Presented by the Guild of the Utah Shakespeare Festival, Curtain Call Luncheons feature lunch and questions-and-answers with Festival actors and artists. They are July 7, 17, 21, and 31; August 4, 6, 11, 18, 20, and 25; and September 1 at 12 noon in the SUU Alumni House. Tickets are $17.50 in advance and $20 at the door.
The Utah Shakespeare Festival has embarked on an exciting new initiative to produce the entire canon of Shakespeare’s thirty-eight plays between 2012 and 2023. During these years, you may have more than one opportunity to see such plays as The Taming of the Shrew and King Lear, but productions of plays such as this year’s Henry IV Part Two and The Two Gentlemen of Verona will definitely be more rare. So start planning now; you don’t want to miss a single experience.

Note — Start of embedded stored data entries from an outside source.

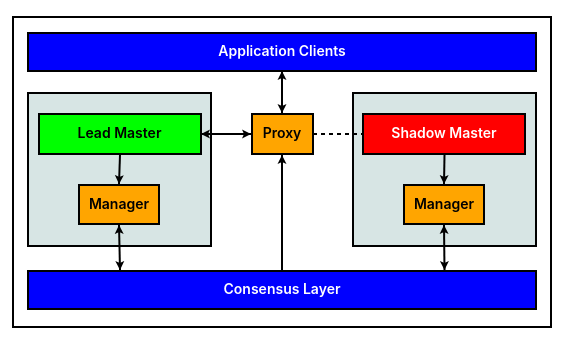
<!DOCTYPE html>
<html lang="en">
<head>
<meta charset="utf-8">
<title>Master failover architecture</title>
<style>
:root {
  --ink: #000;
  --paper: #fff;
  --layer: #00f;
  --group: #d7e5e4;
  --lead: #0f0;
  --shadow: #f00;
  --service: #ffa500;
}
* { box-sizing: border-box; }
html, body { margin: 0; background: var(--paper); }
.diagram {
  position: relative;
  width: 564px;
  height: 344px;
  overflow: hidden;
  font: 600 14px/18px Inter, "Open Sans", sans-serif;
  color: var(--ink);
}
.frame, .group, .node { position: absolute; border: 2px solid var(--ink); }
.frame { left: 12px; top: 16px; width: 540px; height: 312px; }
.group { top: 92px; width: 185px; height: 155px; background: var(--group); }
.group-lead { left: 27px; }
.group-shadow { left: 352px; }
.node {
  display: flex;
  align-items: center;
  justify-content: center;
  padding-bottom: 2px;
  white-space: nowrap;
}
.layer { left: 27px; width: 510px; height: 40px; background: var(--layer); color: var(--paper); }
.clients { top: 31.5px; }
.consensus { top: 270px; }
.master { top: 113px; width: 164px; height: 42px; }
.lead { left: 37.5px; background: var(--lead); }
.shadow { left: 362px; background: var(--shadow); color: var(--paper); }
.service { background: var(--service); }
.proxy { left: 250.5px; top: 113px; width: 63px; height: 42px; }
.manager { top: 184px; width: 82px; height: 41px; }
.manager-lead { left: 78px; }
.manager-shadow { left: 403px; }
.links { position: absolute; left: 0; top: 0; stroke: var(--ink); stroke-width: 2; fill: none; }
.links marker path { fill: var(--ink); stroke: none; }
.standby { stroke-dasharray: 4 4; }
</style>
</head>
<body>
<main class="diagram">
  <div class="frame"></div>
  <div class="group group-lead"></div>
  <div class="group group-shadow"></div>

  <div class="node layer clients">Application Clients</div>
  <div class="node master lead">Lead Master</div>
  <div class="node service proxy">Proxy</div>
  <div class="node master shadow">Shadow Master</div>
  <div class="node service manager manager-lead">Manager</div>
  <div class="node service manager manager-shadow">Manager</div>
  <div class="node layer consensus">Consensus Layer</div>

  <svg class="links" width="564" height="344" viewBox="0 0 564 344" aria-hidden="true">
    <defs>
      <marker id="arrow" markerUnits="userSpaceOnUse" markerWidth="10" markerHeight="10" refX="9" refY="5" orient="auto-start-reverse">
        <path d="M9 5 L0 9.5 L2 5 L0 0.5 Z"/>
      </marker>
    </defs>
    <g marker-start="url(#arrow)">
      <path d="M282 71 V113" marker-start="url(#arrow)" marker-end="url(#arrow)"/>
      <path d="M201 134 H251" marker-start="url(#arrow)" marker-end="url(#arrow)"/>
      <path d="M119 225 L120 270" marker-start="url(#arrow)" marker-end="url(#arrow)"/>
      <path d="M444 225 L444.5 270" marker-start="url(#arrow)" marker-end="url(#arrow)"/>
    </g>
    <path d="M120 155 L119 184" marker-end="url(#arrow)"/>
    <path d="M444.5 155 L444 184" marker-end="url(#arrow)"/>
    <path d="M282 270 V155" marker-end="url(#arrow)"/>
    <path class="standby" d="M313 134 H363"/>
  </svg>
</main>
</body>
</html>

As part of the Complete-the-Canon Project, the Festival is producing all ten of Shakespeare’s history plays in chronological order, beginning in 2013 with King John and Richard II and in 2014 with Henry IV Part One, then continuing this year with Henry IV Part Two, and in the future with Henry V, Henry VI Part One, Henry VI Part Two, Henry VI Part Three, Richard III, and Henry VIII. One of the goals of the History Cycle is to give a cohesiveness to these plays that will be engaging and dramatic.